The United States recognizes that the illicit trafficking of ammunition poses challenges to the international community and we have worked with our law enforcement partners and other nations in practical ways to meet these challenges. The Department of State Conventional Weapons Destruction Program has funded the destruction of over 90,000 tons of excess, loosely-secured or at risk ammunition since 2003. Our Department of Defense has partnered with many nations to upgrade the physical security and stockpile management practices at munitions depots. Nevertheless, we have argued, and continue to believe, that including ammunition within the scope of an ATT will do little or nothing to achieve the goals of the Arms Trade Treaty for several reasons.
Ammunition is a fundamentally different commodity than everything else we have discussed including within the scope of an ATT. It is fungible, consumable, reloadable, and cannot be marked in any practical way that would permit it to be tracked or traced. Any practical proposal for ammunition would need to consider the significant burdens associated with licensing, authorizations, and recordkeeping for ammunition that is produced and transferred in the billions of rounds per year. Because each State imports small arms and light weapons ammunition, these burdens would need to be assumed by each State at significant administrative and financial costs.
Our own experience in regulating domestic transfers has shown that there is little utility for law enforcement in imposing the same controls on ammunition transfers as we do on arms. Accordingly, the United States largely eliminated most controls on domestic transfers of ammunition.
For at least the last year, and in response to repeated pleas that the United States modify its position on ammunition, we have solicited proposals about how ammunition could be included within the scope of an ATT in a way that would be both practical and effective. We have received no substantive responses. It can be argued that national controls over ammunition transfers might help prevent ammunition being used for illicit purposes, but requiring such domestic controls is beyond the scope of a treaty regulating international transfers.
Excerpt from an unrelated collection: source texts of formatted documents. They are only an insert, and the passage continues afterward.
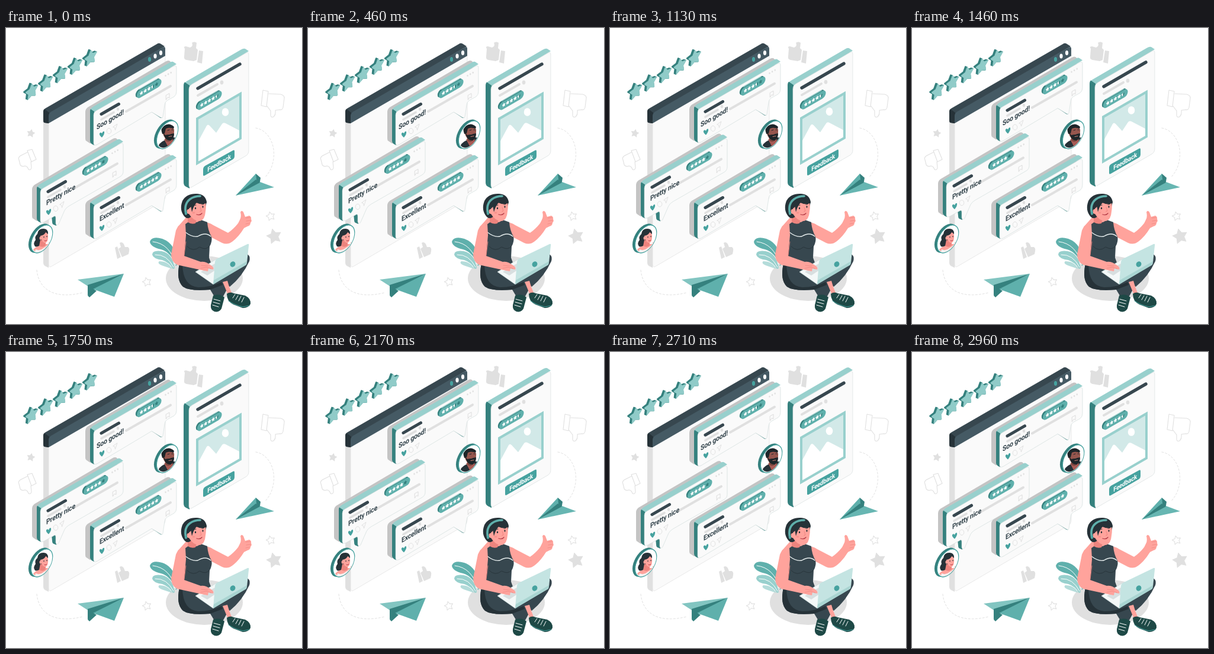
Animation, 500 px wide and 500 px high, one loop 3 s. Source, as an HTML page:

```html
<!DOCTYPE html>
<html lang="en">
<head>
<meta charset="utf-8">
<title>Customer feedback</title>
<style>
html, body { margin: 0; width: 100%; height: 100%; overflow: hidden; background: #fff; }
svg { display: block; width: 100%; height: 100%; }
text { font-family: Roboto, "Liberation Sans", sans-serif; font-weight: 600; letter-spacing: -.25px; }
</style>
</head>
<body>
<svg id="stage" viewBox="0 0 500 500"></svg>
<script>
const teal = '#46a29f', mid = '#5fb0ac', light = '#98d0cd', dark = '#35817e', navy = '#37474f',
  slate = '#455a64', ink = '#263238', grey = '#e0e0e0', paper = '#fafafa',
  skin = '#ffa39c', blush = '#ed847e', shoe = '#1e4946';

const path = (d, fill, extra = '') => `<path d="${d}" fill="${fill}" ${extra}/>`;
const line = (d, color, width, extra = '') =>
  path(d, 'none', `stroke="${color}" stroke-width="${width}" stroke-linecap="round" stroke-linejoin="round" ${extra}`);
const oval = (x, y, rx, ry, fill, extra = '') =>
  `<ellipse cx="${x}" cy="${y}" rx="${rx}" ry="${ry}" fill="${fill}" ${extra}/>`;
const move = (x, y, body) => `<g transform="translate(${x} ${y})">${body}</g>`;
const iso = (x, y, body) => `<g transform="matrix(.866 -.5 0 1 ${x} ${y})">${body}</g>`;
const label = (x, y, size, color, text, anchor = 'start') =>
  iso(x, y, `<text font-size="${size}" fill="${color}" text-anchor="${anchor}">${text}</text>`);

function star(r, half = false) {
  const points = [];
  for (let i = half ? 5 : 0; i <= (half ? 10 : 9); i++) {
    const a = i * Math.PI / 5, q = i % 2 ? r * 0.52 : r;
    points.push((q * Math.sin(a)).toFixed(2) + ' ' + (-q * Math.cos(a)).toFixed(2));
  }
  return 'M' + points.join('L') + 'Z';
}

function badge(x, y, score) {
  const pill = fill => `<rect x="-24" y="-6.5" width="48" height="13" rx="6.5" fill="${fill}"/>`;
  let out = iso(x - 1.4, y - .8, pill(dark) + line('M-16 -5.8H18', light, 1.4)) + iso(x + .8, y + .4, pill(mid));
  for (let i = 0; i < 5; i++) {
    const left = score - i;
    out += iso(x + .6 + (i - 2) * 6.4, y - (i - 2) * 3.7 + .5,
      path(star(3.7), left >= 1 ? '#fff' : dark) +
      (left === .5 ? path(star(3.7, true), '#fff') : ''));
  }
  return out;
}

function card(title, titleX, score, tailLeft) {
  const front = tailLeft
    ? 'V111Q288 117 283 120L196 170Q191 173 189 177L179 200Q175 205 174 199V190Q174 185 170 188L154 197'
    : 'V107Q288 113 284 116L273 122Q268 125 268 130L265 150Q264 153 261 151L246 142L154 197';
  const tailSide = tailLeft
    ? 'M167 186L175 183V203L170 201Q168 200 168 196Z' : 'M245 141L251 138L264 152L261 152Z';
  return path('M134 142Q134 137 138 134L269 57Q275 53 278 57V100L142 195L136 191Q134 190 134 187Z', '#c4c4c4') +
    path(tailSide, dark) +
    path('M142 141Q142 136 147 133L278 57.500Q281 56 283 57.500L288 61L153 142L148 146Z', light) +
    path('M142 140Q142 138 143 137L149 141V198L145 196Q142 194 142 191Z', dark) +
    path(`M148 147Q148 142 152 140L283 64.500Q288 62 288 67${front}Q148 200 148 194Z`, paper,
      'stroke="#cbd8d7" stroke-width=".6"') +
    line('M161 145.5L190.500 128.500', navy, 5) +
    line('M161 154.500L182 142.500', grey, 3.6) + oval(189, 137, 2.2, 2.8, grey) +
    line('M203 141L278 98', grey, 4) +
    badge(241, 102, score) +
    [0, 1, 2].map(i => oval(269.5 + i * 4.6, 80.5 - i * 2.6, 1.2, 1.6, grey)).join('') +
    line('M270.5 113.500L276 110.500V118L273.300 117L270.500 121Z', '#d6d6d6', .8) +
    label(titleX, 169 - (titleX - 158) * .577, 12.2, navy, title) +
    path('M162 185Q157 181 158 178Q160 175 162 178Q164 173 166 175Q167 179 162 185Z', teal) +
    oval(174, 174, 3.8, 4.6, 'none', 'stroke="#dedede" stroke-width=".9"') +
    line('M181 167L188 162L184.500 172.500L183.500 168.500Z', '#dedede', .9);
}

function browser() {
  return path('M63 156L72 160V405L66 402Q63 400 63 396Z', grey) +
    path('M72 160L269 46V283Q269 290 264 293L78 402Q72 406 72 399Z', paper, 'stroke="#e0e0e0" stroke-width=".7"') +
    path('M63 142Q63 138 66 136L255 27Q258 25 261 26.500L268 31L74 145L72 161L65 160Q63 159 63 156Z', navy) +
    path('M63 142Q63 138 65 137L73 143L72 161L65 160Q63 159 63 156Z', ink) +
    path('M72 149Q72 144 76 141.500L264 33Q269 30 269 35V47L72 161Z', slate) +
    oval(242.5, 53, 2.6, 4, teal) + oval(252, 47.5, 2.6, 4, '#fff') + oval(261.5, 42, 2.6, 4, '#fff');
}

function feedback() {
  return path('M300 98Q300 93 305 90L397 36.500Q401 34 404 35L410 39L316 97L309 102Z', light) +
    path('M300 98Q300 93 302 91.500L310 97V271L304 268Q300 266 300 261Z', dark) +
    path('M309 104Q309 98 314 95L405 42.500Q410 39 410 45V207Q410 213 405 216L315 268Q309 272 309 265Z',
      paper, 'stroke="#d9dfdf" stroke-width=".7"') +
    line('M324 102L395 61', navy, 5.4) +
    line('M324 114L357 95', grey, 4) + oval(364.5, 92, 2.8, 3.4, grey) +
    badge(343, 122, 4.5) +
    path('M321 152L398 107.500V187.500L321 232Z', light) +
    path('M325 154.500L394 114.500V185L325 225Z', '#d2e9e8') +
    path('M325 191L339 165Q341 162 344 165L355 177L365 162Q367 159 371 161L394 173V185L325 225Z', '#fff') +
    oval(370.5, 142, 5.8, 6.8, '#fff') +
    path('M333 238Q333 235 336 233L383 207Q386 205 386 208V217Q386 220 383 222L336 249Q333 251 333 248Z', teal) +
    label(360, 232, 11, '#fff', 'Feedback', 'middle');
}

function avatar(x, y, face) {
  return iso(x - 2, y - .8, `<circle r="22" fill="${dark}"/>`) +
    iso(x + 1.6, y + .4, `<circle r="21" fill="#fff" stroke="${teal}" stroke-width="1.300"/>`) +
    `<clipPath id="clip${x}"><circle r="19.500" transform="matrix(.866 -.5 0 1 ${x + 1.6} ${y + .4})"/></clipPath>` +
    `<g clip-path="url(#clip${x})">${face}</g>`;
}

const man = path('M252 211L259 196Q264 191 269 189L281 185Q287 184 295 188V212Z', ink) +
  path('M267 188L280 184L282 190L275 203Z', '#a95b55') +
  path('M268 184L280 181V189Q276 194 270 191Z', '#7a463f') +
  path('M265 171Q267 164 277 165Q285 166 284 176Q284 186 277 189Q268 189 265 179Z', '#96564e') +
  path('M264 179Q260 169 267 165Q276 159 284 167L283 170Q275 167 270 170L268 178Z', '#1d2529') +
  path('M266 177L269 181Q272 180 276 180Q281 178 284 178Q284 187 278 190Q268 190 266 177Z', '#1d2529') +
  line('M275 183.500L280 182.500', '#c77c72', 1.2) +
  line('M273 173L276 172M280 172L282 172', '#1d2529', 1);

const girl = path('M50 358Q48 352 53 348Q54 339 63 339Q71 339 71 347L66 357L60 366Q56 371 49 369Q45 364 50 358Z', ink) +
  path('M43 381Q45 371 56 368L66 365Q77 364 81 369V388H43Z', skin) +
  path('M46 388L50 374Q57 377 63 372L70 367L78 364V388Z', '#f4f4f4') +
  path('M58 358L67 360V367Q63 372 56 368Z', blush) +
  path('M58 351Q65 350 67 345Q72 347 71 355Q70 363 66 363Q60 362 58 351Z', skin) +
  oval(58.5, 355, 2, 2.8, skin) +
  line('M64 352.500v1.200M69 351.500v1.200', ink, 1.2) + line('M65 359.500q2 1 4-1', '#b53d48', 1) +
  line('M67 371q5-2 6-9', blush, 1.2);

function thumbs() {
  const outline = d => line(d, grey, 1.1);
  return path('M302 35Q299 31 304 31L311 33Q317 30 314 25Q318 22 322 25L321 34L324 37L322 54L317 56L305 54Q300 53 301 48ZM326 38L333 39L331 60L323 58Z', grey) +
    path('M184 371L188 369L194 387L188 390ZM190 373L194 370L192 363Q196 360 199 365L201 370L206 370Q209 372 208 377L207 382L196 387Z', grey) +
    outline('M434 105L443 107L440 133L431 131ZM444 111L464 112Q471 114 470 119L468 134Q467 139 462 138L455 139Q456 146 452 150Q447 152 447 147L447 140L441 132') +
    outline('M36 207L44 205L51 222L43 226ZM36 210L24 216Q20 219 22 223L24 231Q26 235 32 233Q36 233 38 239Q42 241 43 236L42 226');
}

function scenery() {
  const face = '#90cbc8', join = c => `stroke="${c}" stroke-width="2" stroke-linejoin="round"`;
  let out = '';
  for (let i = 0; i < 5; i++) {
    const x = 42.5 + i * 24.9, y = 107 - i * 14.2;
    out += [3, 2, 1, 0].map(k => iso(x - k + .5, y - k * .4, path(star(12.2), dark, join(dark)))).join('') +
      iso(x + 1, y, path(star(11.8), face, join(face)));
  }
  const spot = (x, y, r, turn, solid) =>
    `<g transform="translate(${x} ${y}) rotate(${turn})">${path(star(r), solid ? grey : 'none',
      `stroke="${grey}" stroke-width="1.100" stroke-linejoin="round"`)}</g>`;
  return out + spot(42, 178, 6.4, 12, true) + spot(453, 352, 12.8, -14, true) +
    spot(238, 429, 7.6, -14, false) + spot(447, 318, 7.6, -14, false) +
    line('M422 169C445 173 457 201 451 226C449 237 444 245 437 253', grey, 1, 'stroke-dasharray="3 3"') +
    line('M52 409C55 438 77 460 130 447', grey, 1, 'stroke-dasharray="3 3"');
}

function planes() {
  return path('M388 283L422 246L430 263Z', mid) +
    path('M422 246L430 253L428 266L424 264Z', dark) +
    path('M388 283L429 260L453 269Z', '#67b6b2') +
    path('M388 283L422 256L429 261Z', dark) +
    path('M121 425L199 415L138 436Z', '#82c5c1') +
    path('M138 434L199 415L147 444L138 452Z', dark) +
    path('M147 441L199 415L183 454Z', mid) +
    path('M138 452L147 441L153 444L141 455Z', dark);
}

function plant() {
  return path('M289 400Q289 365 264 356Q246 351 243 361Q244 370 262 374Q279 379 287 402Z', mid) +
    path('M285 406Q282 381 263 377Q247 375 247 383Q249 390 264 392Q276 396 282 407Z', light) +
    path('M281 407Q274 394 259 394Q254 398 266 402Z', '#b4dcda') +
    line('M248 361Q277 364 287 400M252 383Q272 382 283 404', '#fff', 1);
}

function legs() {
  const laces = d => line(d, '#fff', 1);
  return path('M293 398Q287 426 299 437Q310 445 345 442L351 452L367 453L374 440L366 428L340 400Z', navy) +
    path('M293 398Q287 426 299 437Q310 445 345 442L366 434L364 429Q346 438 325 438Q299 436 298 400Z', ink) +
    path('M340 400L398 381Q415 380 411 394Q399 420 378 437L364 428Z', navy) +
    path('M366 429L374 427L377 437L381 447L375 451L371 441Z', skin) +
    path('M350 452Q361 448 369 455L364 474Q360 481 352 479Q345 476 346 468Z', shoe) +
    path('M373 449Q378 445 384 448L404 452Q414 457 413 466Q410 473 400 473L384 467Q373 462 373 449Z', shoe) +
    laces('M351 458l11 3M350 463l11 3M349 468l10 3') +
    laces('M383 456l4-6M388 459l4-7M393 461l4-8M398 463l4-8') +
    line('M376 461Q386 468 400 471L411 469', teal, 1);
}

function person() {
  return oval(335, 423, 65, 38, grey) + plant() +
    // raised arm
    path('M333 328Q343 328 350 333L375 346Q384 340 392 330L402 338Q393 353 382 361Q374 367 365 363L340 350Z', skin) +
    path('M391 332L395 324Q398 319 396 311Q398 307 401 311L404 319L411 317Q415 319 414 323Q416 326 413 329Q413 334 408 335L400 339Z', skin) +
    line('M405 321l7-1M406 326l7-1M405 331l6-1', blush, .7) +
    legs() +
    // torso
    path('M306 318L319 315L329 325L336 332L304 342L290 336Z', skin) +
    path('M302 332L309 327Q320 332 329 324L340 328Q341 342 347 352Q349 360 344 369L343 388L347 399Q319 413 292 399L301 368Q304 350 302 332Z', navy) +
    line('M303 345Q315 354 324 352Q337 344 346 352', '#e7eeee', 1.3) +
    line('M306 369Q316 379 327 370Q338 376 343 369', ink, .8) +
    // laptop
    path('M320 412L356 390L382 407L350 433Z', '#f4f8f8', 'stroke="#c9dad9" stroke-width=".7"') +
    path('M329 412L356 396L364 402L340 418Z', '#d8dfe0') +
    path('M353 395Q353 392 356 390L408 365Q411 364 410 368L407 396Q407 399 404 401L350 433Z', '#c4e4e2') +
    path('M351 426L407 394L406 400L350 433Z', '#a9d4d1') +
    oval(383, 399, 4.3, 4.8, teal, 'transform="rotate(35 383 399)"') +
    // resting arm
    path('M303 331Q291 330 287 342L279 382Q279 395 289 400L326 408Q335 410 341 411L342 406L350 408Q352 404 345 400Q337 394 329 395L301 385L304 350Z', skin) +
    line('M329 406L338 404L347 407M330 401L341 402', blush, .7) +
    line('M301 384L304 361', blush, .8) +
    // head
    path('M307 315L323 320L320 330Q313 332 307 328Z', blush) +
    path('M302 319Q292 308 298 292Q305 279 323 280Q337 281 339 294L337 302L311 320Q306 323 302 319Z', ink) +
    path('M309 305Q316 300 317 294Q328 298 336 293Q339 300 337 310Q336 324 328 326Q317 327 309 314Z', skin) +
    path('M313 305Q309 289 321 285Q336 283 339 295Q331 300 322 295Q317 300 314 311Z', ink) +
    line('M304 314Q300 297 311 289Q318 284 328 284', mid, 3.6) +
    oval(308.500, 310, 3, 4, skin) + oval(304.500, 312, 1.6, 2.2, teal) +
    oval(320, 304.500, 1.2, 1.7, ink) + oval(332.500, 302, 1.1, 1.7, ink) +
    line('M317 300.500q2-2 4-1.500M331 298l3-.500', ink, 1) +
    line('M328 303L330 309L327.500 310', blush, .9) +
    line('M322 315Q328 317 331 313', '#b53d48', 1.3) +
    oval(317, 312, 2.3, 1.6, blush, 'opacity=".5"');
}

const float = (delay, body) => `<g data-delay="${delay}">${body}</g>`;
const stage = document.getElementById('stage');
stage.innerHTML = scenery() + thumbs() + planes() + browser() +
  float(500, card('Soo good!', 153, 3.5, false)) +
  float(1500, move(0, 158, card('Excellent', 158, 5, false))) +
  float(0, move(-90, 131, card('Pretty nice', 158, 4, true))) +
  float(1000, feedback()) +
  avatar(271, 180, man) + avatar(59, 356, girl) + person();

const floaters = [...stage.querySelectorAll('[data-delay]')];

// Each card waits for its delay, then rises 10px and sinks again at constant speed.
function draw() {
  const t = performance.now() % 3000;
  for (const el of floaters) {
    const phase = Math.max(0, t - el.dataset.delay) / 1500;
    el.setAttribute('transform', `translate(0 ${(-10 * (1 - Math.abs(1 - phase))).toFixed(3)})`);
  }
  requestAnimationFrame(draw);
}
draw();
</script>
</body>
</html>
```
Therefore, including ammunition within the scope of an ATT may sound desirable, but it will do little or nothing to further the goals and objectives of the treaty.
As the United States has said before, we will continue to listen to any proposals for including ammunition. Our criteria in evaluating such proposals are simple – they must be realistic and limited in the burdens they impose, and they must be effective in achieving the goals and objectives of the ATT. In the absence of such a proposal and a compelling case for its benefits, the United States remains steadfast in its opposition to including ammunition in the ATT.
—This post was updated at 12:25 p.m. with news of the petition to Secretary of State Clinton.